By Sarah Pridgeon
It was Alien Day last week, in case you didn’t notice. I didn’t find out myself until it was too late, cursing the lost opportunity of donning a gray bodysuit and ray gun to frighten the neighbors.
I then found myself disappointed to discover that Alien Day is all about celebrating the movie franchise that showed us Sigourney Weaver is both the heroine we need and the one we deserve. I now live in the land of Area 51 and Roswell, so I’ve been patiently waiting my turn for an intergalactic encounter.
It has yet to happen, but I live in hope. It’s not that I think there’s a chance it’s going to happen, just that I’d have lots of pertinent questions to ask if it did.
There’s as much interest in alien conspiracy theories in my homeland as there is here in the States. Unfortunately, as usual, most of our stories are wholly lacking in glamour and I’m not sure anyone will be calling in Mulder and Scully to investigate.
In Wiltshire, for example, there have been a number of claims from locals that UFOS are going about killing flocks of pigeons. That’s a very specific pattern of behavior, which implies either a phobia on the part of the aliens or that they know more about those sky rats than we do.
Our own UFO capital is the town of Warminster in Somerset, the county alongside my own. Clearly not thinking ahead to the merchandising opportunities, locals began reporting sightings in the 1960s of what became known as the Warminster Thing.
I suppose, if you don’t know what something is, it’s appropriate to call it a “thing”, but couldn’t they have come up with something cooler? After all, the Thing allegedly caused thundering noises, lights in the sky and cars to malfunction, which would look great on a t-shirt. It’s been spotted again recently, but it seems nobody thought to offer it a cup of tea and ask where it came from and what it wants.
Britain is also the home of the crop circle, the bizarre and “unexplained” phenomenon of giant shapes appearing in fields in the middle of the night. My overwhelming reaction is that I’d be murderous about it if I was a farmer – all that hard work going to waste.
Two pranksters, Bower and Chorley, claimed they had made all the crop circles in the country before 1987 and most of them until 1991 – they even made one in front of a group of journalists that a cereologist (which you have to admit is a brilliant name for a career path) later declared was authentic.
He wasn’t wrong – it was authentic, in that it had been made by the same people who made all the rest. A researcher then noted that most of the circles in fields have appeared near easy access from roads and towns (and are presumably close to the gate). My favorite additional piece of “proof” they are fake is that most of them appear in areas with a “historical tendency” for making really big things like Stonehenge, pictures in chalk hills and burial mounds. The theory appears to be that our ancestors were keen on scratching drawings on the hillside, so the current population must be looking for its own artistic preferences.

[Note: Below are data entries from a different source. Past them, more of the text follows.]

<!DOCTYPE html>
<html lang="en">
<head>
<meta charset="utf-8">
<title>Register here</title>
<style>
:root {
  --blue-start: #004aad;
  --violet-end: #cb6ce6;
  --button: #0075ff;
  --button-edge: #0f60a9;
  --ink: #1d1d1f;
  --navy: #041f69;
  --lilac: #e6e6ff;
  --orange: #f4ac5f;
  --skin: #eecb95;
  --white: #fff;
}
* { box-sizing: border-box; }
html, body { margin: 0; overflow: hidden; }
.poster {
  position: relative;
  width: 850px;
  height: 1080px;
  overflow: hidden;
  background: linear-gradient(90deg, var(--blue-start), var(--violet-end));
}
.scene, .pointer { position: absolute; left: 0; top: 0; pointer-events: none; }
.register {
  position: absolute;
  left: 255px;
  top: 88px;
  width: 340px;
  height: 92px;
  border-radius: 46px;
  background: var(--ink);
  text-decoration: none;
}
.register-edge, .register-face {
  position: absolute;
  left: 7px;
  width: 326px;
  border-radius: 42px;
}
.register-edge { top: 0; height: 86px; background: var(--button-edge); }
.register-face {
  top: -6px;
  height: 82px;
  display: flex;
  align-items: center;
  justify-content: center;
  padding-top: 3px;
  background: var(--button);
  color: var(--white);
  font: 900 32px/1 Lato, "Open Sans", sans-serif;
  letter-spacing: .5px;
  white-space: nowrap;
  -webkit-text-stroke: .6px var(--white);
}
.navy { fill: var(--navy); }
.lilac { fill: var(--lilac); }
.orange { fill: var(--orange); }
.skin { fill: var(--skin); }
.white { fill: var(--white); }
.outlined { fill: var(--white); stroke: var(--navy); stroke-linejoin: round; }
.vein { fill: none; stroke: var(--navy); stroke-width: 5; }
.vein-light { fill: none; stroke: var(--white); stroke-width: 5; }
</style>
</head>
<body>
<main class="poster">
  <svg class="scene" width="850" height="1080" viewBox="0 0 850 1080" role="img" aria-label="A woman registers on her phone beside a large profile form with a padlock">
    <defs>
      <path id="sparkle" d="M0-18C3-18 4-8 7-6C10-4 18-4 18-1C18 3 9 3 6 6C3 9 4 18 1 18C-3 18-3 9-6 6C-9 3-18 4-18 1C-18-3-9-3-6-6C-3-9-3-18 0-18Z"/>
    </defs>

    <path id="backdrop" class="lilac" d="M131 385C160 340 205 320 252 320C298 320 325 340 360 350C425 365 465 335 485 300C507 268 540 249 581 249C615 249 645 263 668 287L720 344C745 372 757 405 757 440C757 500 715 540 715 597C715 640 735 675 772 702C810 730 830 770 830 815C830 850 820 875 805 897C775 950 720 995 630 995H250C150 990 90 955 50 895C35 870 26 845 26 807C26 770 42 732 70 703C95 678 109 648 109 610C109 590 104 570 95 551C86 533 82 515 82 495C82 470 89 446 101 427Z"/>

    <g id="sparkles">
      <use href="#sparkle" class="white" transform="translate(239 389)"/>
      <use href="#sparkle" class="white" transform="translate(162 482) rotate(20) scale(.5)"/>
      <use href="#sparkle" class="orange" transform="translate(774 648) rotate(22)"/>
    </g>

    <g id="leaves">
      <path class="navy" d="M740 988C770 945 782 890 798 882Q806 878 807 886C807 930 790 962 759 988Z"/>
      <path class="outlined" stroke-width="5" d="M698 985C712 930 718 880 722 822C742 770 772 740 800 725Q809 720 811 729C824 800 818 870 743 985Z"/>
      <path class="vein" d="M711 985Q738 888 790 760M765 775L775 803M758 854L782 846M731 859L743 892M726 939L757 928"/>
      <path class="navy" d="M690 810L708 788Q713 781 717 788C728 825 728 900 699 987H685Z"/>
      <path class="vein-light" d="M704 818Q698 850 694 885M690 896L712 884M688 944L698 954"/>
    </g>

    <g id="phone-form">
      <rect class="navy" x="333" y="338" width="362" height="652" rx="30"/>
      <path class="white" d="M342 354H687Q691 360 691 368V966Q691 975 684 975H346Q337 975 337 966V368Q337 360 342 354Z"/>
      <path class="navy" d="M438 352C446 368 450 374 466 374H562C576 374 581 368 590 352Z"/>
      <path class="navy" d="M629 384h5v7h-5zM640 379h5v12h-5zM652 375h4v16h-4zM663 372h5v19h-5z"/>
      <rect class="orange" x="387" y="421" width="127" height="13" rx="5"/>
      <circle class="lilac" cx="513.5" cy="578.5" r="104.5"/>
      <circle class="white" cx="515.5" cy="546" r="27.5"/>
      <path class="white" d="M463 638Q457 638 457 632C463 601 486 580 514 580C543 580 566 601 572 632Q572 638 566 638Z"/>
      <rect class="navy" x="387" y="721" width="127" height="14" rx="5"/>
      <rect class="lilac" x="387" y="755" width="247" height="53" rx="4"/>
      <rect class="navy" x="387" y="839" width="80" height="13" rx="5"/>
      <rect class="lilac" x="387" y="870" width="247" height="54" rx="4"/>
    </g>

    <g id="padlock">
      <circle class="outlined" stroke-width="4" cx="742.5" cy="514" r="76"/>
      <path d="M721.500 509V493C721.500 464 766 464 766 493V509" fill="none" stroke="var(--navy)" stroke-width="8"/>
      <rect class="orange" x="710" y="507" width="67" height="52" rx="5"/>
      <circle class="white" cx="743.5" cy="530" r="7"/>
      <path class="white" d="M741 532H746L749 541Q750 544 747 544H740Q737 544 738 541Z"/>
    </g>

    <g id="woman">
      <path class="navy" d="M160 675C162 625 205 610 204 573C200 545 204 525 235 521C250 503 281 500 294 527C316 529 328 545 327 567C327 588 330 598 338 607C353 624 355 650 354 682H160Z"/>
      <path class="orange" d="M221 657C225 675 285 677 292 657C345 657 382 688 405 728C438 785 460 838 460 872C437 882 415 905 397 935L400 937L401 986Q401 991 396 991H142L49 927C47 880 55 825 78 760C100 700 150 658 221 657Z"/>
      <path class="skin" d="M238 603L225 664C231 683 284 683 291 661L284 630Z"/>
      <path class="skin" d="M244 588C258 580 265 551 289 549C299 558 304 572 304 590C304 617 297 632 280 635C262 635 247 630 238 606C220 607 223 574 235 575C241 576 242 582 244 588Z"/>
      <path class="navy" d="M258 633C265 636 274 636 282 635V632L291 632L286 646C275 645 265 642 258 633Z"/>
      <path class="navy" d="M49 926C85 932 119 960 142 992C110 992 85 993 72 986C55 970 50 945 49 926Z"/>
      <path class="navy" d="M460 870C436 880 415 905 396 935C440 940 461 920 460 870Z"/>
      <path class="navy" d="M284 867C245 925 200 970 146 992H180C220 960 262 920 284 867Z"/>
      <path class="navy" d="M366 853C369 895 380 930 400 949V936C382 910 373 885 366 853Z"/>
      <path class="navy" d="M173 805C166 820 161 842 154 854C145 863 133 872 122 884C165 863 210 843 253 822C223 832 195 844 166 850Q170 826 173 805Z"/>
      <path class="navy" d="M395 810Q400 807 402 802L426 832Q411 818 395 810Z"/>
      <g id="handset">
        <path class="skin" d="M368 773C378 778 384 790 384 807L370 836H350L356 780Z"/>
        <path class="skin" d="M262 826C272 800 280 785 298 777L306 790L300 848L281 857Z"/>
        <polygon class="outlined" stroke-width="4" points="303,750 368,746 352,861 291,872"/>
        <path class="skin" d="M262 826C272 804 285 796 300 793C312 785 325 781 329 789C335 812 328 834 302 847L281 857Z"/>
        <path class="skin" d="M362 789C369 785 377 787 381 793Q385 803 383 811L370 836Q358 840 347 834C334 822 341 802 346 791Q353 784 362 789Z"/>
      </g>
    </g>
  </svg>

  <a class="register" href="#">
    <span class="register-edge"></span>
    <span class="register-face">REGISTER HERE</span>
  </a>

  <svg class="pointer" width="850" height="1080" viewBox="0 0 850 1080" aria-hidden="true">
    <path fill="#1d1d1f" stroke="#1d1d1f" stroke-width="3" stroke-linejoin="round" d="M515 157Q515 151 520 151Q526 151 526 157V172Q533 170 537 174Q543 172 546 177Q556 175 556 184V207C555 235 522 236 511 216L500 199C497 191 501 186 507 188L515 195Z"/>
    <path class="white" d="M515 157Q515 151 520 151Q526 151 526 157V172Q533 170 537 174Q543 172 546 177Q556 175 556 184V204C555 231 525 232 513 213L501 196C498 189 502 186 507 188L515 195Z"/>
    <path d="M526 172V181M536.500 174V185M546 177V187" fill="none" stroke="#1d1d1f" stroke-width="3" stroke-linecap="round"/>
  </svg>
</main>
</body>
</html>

It also turns out that we’ve been making crop circles for centuries – well before anyone had thought up the idea of UFOs. The first crop circle appeared in a pamphlet in 1678 called “The Mowing Devil”, which tells of a farmer who refused to pay a laborer’s high rates to mow his field and said he’d rather have the Devil do it instead.

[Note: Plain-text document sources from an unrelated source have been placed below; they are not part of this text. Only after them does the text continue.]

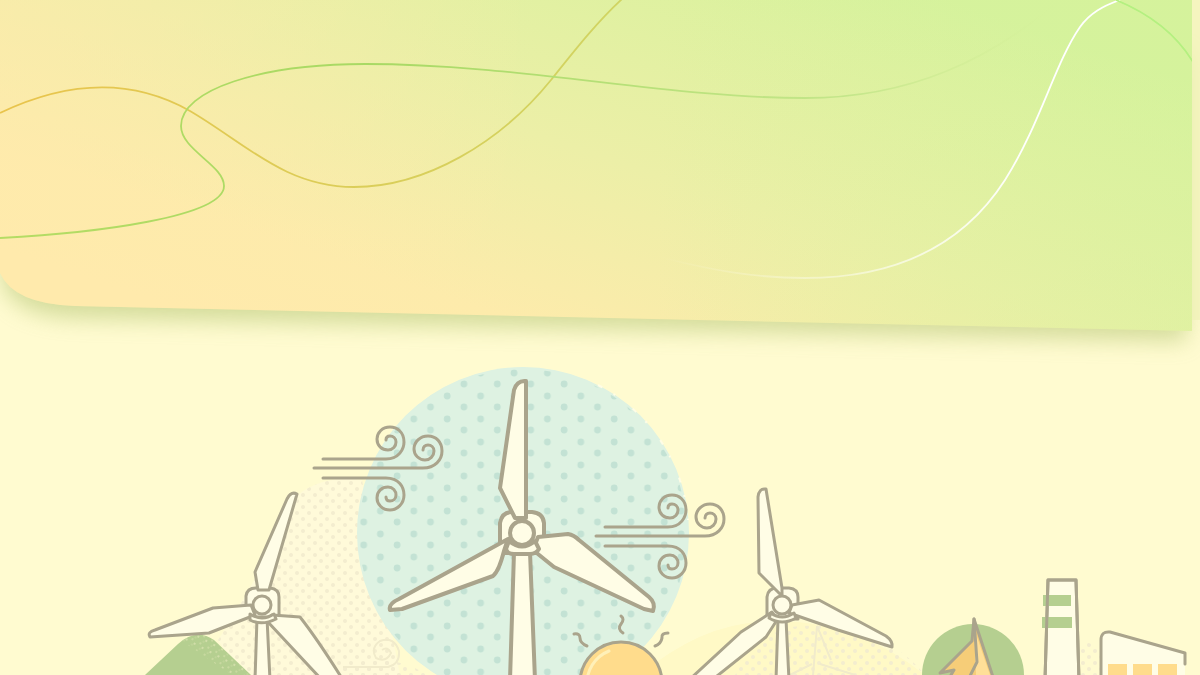
<!DOCTYPE html>
<html lang="en">
<head>
<meta charset="utf-8">
<title>Wind energy banner</title>
<style>
:root{--cream:#fffbd0;--ivory:#fffde6;--line:#aaa48c;--mint:#def2e2;--mint-dot:#c3e2d4;--green:#b5cf90;--sun:#ffdc8c;--amber:#f6cd78;--shadow:#b9c97a}
*{box-sizing:border-box}
html,body{margin:0;height:100%;overflow:hidden;font-family:Inter,sans-serif}
.banner{position:relative;width:1200px;height:675px;overflow:hidden;background:var(--cream)}
.banner svg{position:absolute;inset:0;display:block}
.waves path{fill:none;stroke-width:1.8}
.ink{fill:none;stroke:var(--line);stroke-width:3;stroke-linecap:round;stroke-linejoin:round}
.solid{fill:var(--ivory)}
.bold{stroke-width:4}
</style>
</head>
<body>
<main class="banner">
<svg width="1200" height="675" viewBox="0 0 1200 675" role="img" aria-label="Wind turbines, sun and factory below a green gradient panel">
<defs>
<linearGradient id="panel-fill" gradientUnits="userSpaceOnUse" x1="510" y1="420" x2="680" y2="-90">
<stop offset="0" stop-color="#ffeaac"/><stop offset=".18" stop-color="#fdebab"/><stop offset=".52" stop-color="#ecefa7"/><stop offset=".85" stop-color="#def1a0"/><stop offset="1" stop-color="#d6f29c"/>
</linearGradient>
<linearGradient id="panel-left" x1="0" x2="1"><stop offset="0" stop-color="#ffeaac" stop-opacity=".55"/><stop offset=".45" stop-color="#ffeaac" stop-opacity="0"/></linearGradient>
<linearGradient id="panel-right" x1="0" x2="1"><stop offset=".55" stop-color="#d4f39c" stop-opacity="0"/><stop offset="1" stop-color="#d4f39c" stop-opacity=".45"/></linearGradient>
<linearGradient id="gold-wave" gradientUnits="userSpaceOnUse" x1="0" y1="0" x2="620" y2="0"><stop offset="0" stop-color="#e9c44c"/><stop offset="1" stop-color="#d0d462"/></linearGradient>
<linearGradient id="green-wave" gradientUnits="userSpaceOnUse" x1="0" y1="0" x2="1060" y2="0"><stop offset="0" stop-color="#b5dc64"/><stop offset=".35" stop-color="#a8d964"/><stop offset=".8" stop-color="#c4e68a"/><stop offset="1" stop-color="#d4ee98" stop-opacity="0"/></linearGradient>
<linearGradient id="white-wave" gradientUnits="userSpaceOnUse" x1="660" y1="0" x2="1120" y2="0"><stop offset="0" stop-color="#fff" stop-opacity="0"/><stop offset=".45" stop-color="#fff" stop-opacity=".5"/><stop offset=".8" stop-color="#fff"/></linearGradient>
<linearGradient id="hill-fade" x1="0" x2="1"><stop offset=".3" stop-color="#fff"/><stop offset="1" stop-color="#fff" stop-opacity="0"/></linearGradient>
<filter id="panel-shadow" x="-10%" y="-10%" width="120%" height="130%"><feGaussianBlur stdDeviation="11"/></filter>
<pattern id="mint-dots" width="34" height="34" patternUnits="userSpaceOnUse" x="505" y="364">
<g fill="#c3e2d4"><circle cx="9" cy="9" r="3.4"/><circle cx="26" cy="20" r="3.4"/><circle cx="9" cy="31" r="3.4"/><circle cx="26" cy="-2" r="3.4"/></g>
</pattern>
<pattern id="mint-grid" width="33.4" height="23" patternUnits="userSpaceOnUse" x="505" y="361">
<g fill="#c3e2d4"><circle cx="9" cy="12" r="3.4"/><circle cx="25.7" cy="0" r="3.4"/><circle cx="25.7" cy="23" r="3.4"/></g>
</pattern>
<pattern id="pale-dots" width="12" height="12" patternUnits="userSpaceOnUse">
<g fill="#f3edcf"><circle cx="3" cy="3" r="2"/><circle cx="9" cy="9" r="2"/></g>
</pattern>
<pattern id="hill-specks" width="9" height="8" patternUnits="userSpaceOnUse" patternTransform="rotate(28)">
<g fill="#dfe5b4"><circle cx="2" cy="2" r=".8"/><circle cx="6" cy="5" r=".9"/><circle cx="4" cy="7" r=".6"/></g>
</pattern>
<clipPath id="panel-clip"><path d="M0 0H1192V331L75 306Q14 304 0 273Z"/></clipPath>
<g id="wind-gust" class="ink">
<path d="M323 459H386C399 459 404 449 404 442C404 432 397 427 390 427C382 427 377 433 377 439C377 446 382 450 388 450C393 450 396 446 396 442C396 438 393 436 390 436C387 436 386 438 386 440"/>
<path d="M314 468H423C435 468 442 460 442 451C442 442 436 436 428 436C420 436 414 442 414 449C414 455 419 460 425 460C430 460 434 456 434 451C434 447 431 445 428 445C425 445 423 447 423 450"/>
<path d="M323 478H386C399 478 404 487 404 495C404 504 397 510 390 510C382 510 377 504 377 498C377 491 382 487 388 487C393 487 396 491 396 495C396 499 393 501 390 501C387 501 386 499 386 497"/>
</g>
</defs>

<g id="pale-backdrop">
<path d="M218 640Q270 560 292 500Q318 474 362 480L400 675H240Z" fill="#fffad9"/>
<path d="M218 640Q270 560 292 500Q318 474 362 480L400 675H240Z" fill="url(#pale-dots)"/>
<path d="M640 675Q700 625 760 622Q850 615 925 675Z" fill="#fff9c6"/>
<path d="M735 675Q760 628 800 626Q880 620 925 675Z" fill="url(#pale-dots)"/>
<path d="M1065 675V650Q1085 635 1102 650V675Z" fill="url(#pale-dots)"/>
<path d="M330 675Q380 645 428 675Z" fill="url(#pale-dots)"/>
<g fill="none" stroke="#f1ebcb" stroke-width="2"><path d="M343 667H388Q400 664 399 651Q394 636 380 641Q370 648 376 658Q386 663 391 653Q388 646 382 650M813 675L817 626L831 660M820 664L855 675M812 664L790 675"/></g>
</g>

<g id="mint-disc">
<circle cx="523" cy="533" r="166" fill="var(--mint)"/>
<circle cx="523" cy="533" r="164" fill="url(#mint-grid)"/>
<path d="M598 385A166 166 0 0 1 688 520" fill="none" stroke="#fffde6" stroke-width="2" stroke-dasharray="5 13 2 22"/>
</g>

<g id="panel">
<path d="M0 40H1184V327L75 304Q14 302 0 270Z" transform="translate(2 14)" fill="var(--shadow)" opacity=".62" filter="url(#panel-shadow)"/>
<path d="M1192 0H1200V320H1192Z" fill="#eef2b4" opacity=".6"/>
<g clip-path="url(#panel-clip)">
<rect width="1192" height="335" fill="url(#panel-fill)"/>
<rect width="1192" height="335" fill="url(#panel-left)"/>
<rect width="1192" height="335" fill="url(#panel-right)"/>
<g class="waves">
<path stroke="url(#gold-wave)" d="M0 113C65 82 130 77 190 111C245 143 285 187 354 187C425 187 500 143 551 80C575 50 597 22 622 -1"/>
<path stroke="url(#green-wave)" d="M0 238C95 233 224 217 224 186C224 165 181 150 181 126C181 90 260 64 365 64C520 64 665 98 805 98C910 98 990 60 1060 0"/>
<path stroke="url(#white-wave)" d="M660 257C710 270 755 278 805 278C890 278 960 250 1005 180C1040 125 1055 63 1080 27C1090 13 1103 6 1120 0"/>
<path stroke="#b4f080" d="M1116 0C1150 14 1176 34 1193 62"/>
</g>
</g>
</g>

<g id="hill">
<path d="M145 675L178 644Q196 628 214 640L251 675Z" fill="var(--green)"/>
<path d="M182 641Q198 629 214 640L251 675H232Z" fill="url(#hill-specks)"/>
</g>

<g id="left-turbine" class="ink">
<path class="solid" d="M257 618L255 680H270L267 618Z"/>
<path class="solid" d="M246 617V596Q247 588 256 588H270Q279 589 279 597V617Z"/>
<path class="solid" d="M258 590L255 572L287 499Q291 491 297 494L269 590Z"/>
<path class="solid" d="M251 605L213 608L155 630Q147 632 150 637L209 633L255 615Z"/>
<path class="solid" d="M272 615L300 617Q318 640 343 680H322L267 621Z"/>
<path class="solid" d="M250 614Q262 622 274 614L276 619Q262 626 250 620Z"/>
<circle class="solid" cx="262" cy="605" r="9"/>
</g>

<g id="center-turbine" class="ink bold">
<path class="solid" d="M514 552L510 680H535L530 552Z"/>
<path class="solid" d="M500 553V523Q502 512 512 512H532Q543 513 544 523V553Z"/>
<path class="solid" d="M515 518L500 488L514 390Q517 380 526 381V518Z"/>
<path class="solid" d="M508 539L399 599Q388 604 390 610L402 609L493 576Q499 571 504 551Z"/>
<path class="solid" d="M538 537L568 534Q574 535 579 540L649 597Q656 603 653 611L644 609L554 567L533 550Z"/>
<path class="solid" d="M509 541Q522 552 535 541L539 549Q536 554 530 554H514Q507 554 506 549Z"/>
<circle class="solid" cx="522" cy="533" r="12"/>
</g>

<g id="right-turbine" class="ink">
<path class="solid" d="M778 619L776 680H789L786 619Z"/>
<path class="solid" d="M767 619V597Q768 588 777 588H789Q798 589 798 597V619Z"/>
<path class="solid" d="M773 587L759 573L758 497Q759 488 766 489L782 588V596Z"/>
<path class="solid" d="M772 612L741 632L689 680H712L766 637L777 620Z"/>
<path class="solid" d="M792 605L819 600L886 636Q893 641 892 647L838 630L789 613Z"/>
<path class="solid" d="M771 613Q782 621 794 613L796 618Q782 626 769 618Z"/>
<circle class="solid" cx="782" cy="605" r="9"/>
</g>

<g id="wind">
<use href="#wind-gust"/>
<use href="#wind-gust" x="282" y="68"/>
</g>

<g id="sun" class="ink">
<circle cx="621" cy="683" r="41" fill="var(--sun)"/>
<path d="M587 686A35 35 0 0 1 609 651" stroke="#fff0b8"/>
<path d="M621 616Q625 619 621 624Q617 629 623 633M574 634Q580 633 580 638Q580 643 587 646M668 633Q661 633 662 638Q661 644 655 646"/>
</g>

<g id="power">
<path d="M922 675A51 51 0 0 1 1024 675Z" fill="var(--green)"/>
<path class="ink" d="M974 619L994 680H948L954 670L940 673L972 641Z" style="fill:var(--amber)"/>
<path d="M974 628L976 675H990Z" fill="#ffdf98"/>
<path class="ink" d="M974 619L977 662L968 680"/>
</g>

<g id="chimney">
<path class="ink solid" d="M1048 580H1076L1079 680H1045Z" style="fill:var(--ivory)"/>
<path d="M1043 595H1071V606H1043ZM1042 617H1072V628H1042Z" fill="var(--green)"/>
<path class="ink" d="M1045 680L1048 580H1076L1079 680"/>
</g>

<g id="factory">
<path d="M1101 675V640Q1101 631 1110 632L1185 653V675Z" fill="var(--ivory)"/>
<path d="M1108 664H1127V675H1108ZM1133 664H1152V675H1133ZM1158 664H1177V675H1158Z" fill="var(--sun)"/>
<path class="ink" d="M1101 680V640Q1101 631 1110 632L1185 653V664"/>
</g>
</svg>
</main>
</body>
</html>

Clearly in a more obliging mood than usual, the Devil did just that – the field appeared to be on fire during the night and, in the morning, was more perfectly mowed than a human could achieve. I assume a cereologist then arrived with a magnifying glass and declared it was definitely authentic.
We even have our own Roswell – or, at least, we call it that – in the Rendlesham Forest incident. Just outside an RAF base, at that time used by the U.S. Air Force, personnel apparently saw unexplained lights and sent a group of hapless individuals into the forest to investigate.
They claimed to have seen a glowing metallic object with colored lights, moving through the trees and mightily upsetting the chickens on a nearby farm. The next day, a triangular impression was found on the ground.
Astronomers have since decided it was a piece of “natural debris” burning up as a fireball, which is alarming in itself. I should also note that the event took place the day after Christmas, so I’m curious if there might have been some brandy involved.
We’ve even had encounters of the third kind, one of them spawning perhaps my favorite headline of all time in a respectable British newspaper: “Lemon-headed alien attempted to abduct boys”. The pair were stopped in a field at about midnight (and I’m sure had at no point imbibed any beer during the preceding evening) when they saw the UFO.
They told police that the lemon-shaped head had a voice, which told them, “We want you, come with us”. Sensibly, they declined the offer and ran away instead.
The UFO can’t have wanted them all that much, because the boys told police it shot off into the air and disappeared. The farmer to whom the field belonged said he’d seen nothing strange at all.
I wish I was more convinced by some of these stories – you have to admit, it would be a fascinating experience to meet a little green man. It’s a little sad to know that I’ll always be the most alien being I know, at least according to U.S. Immigration Office records.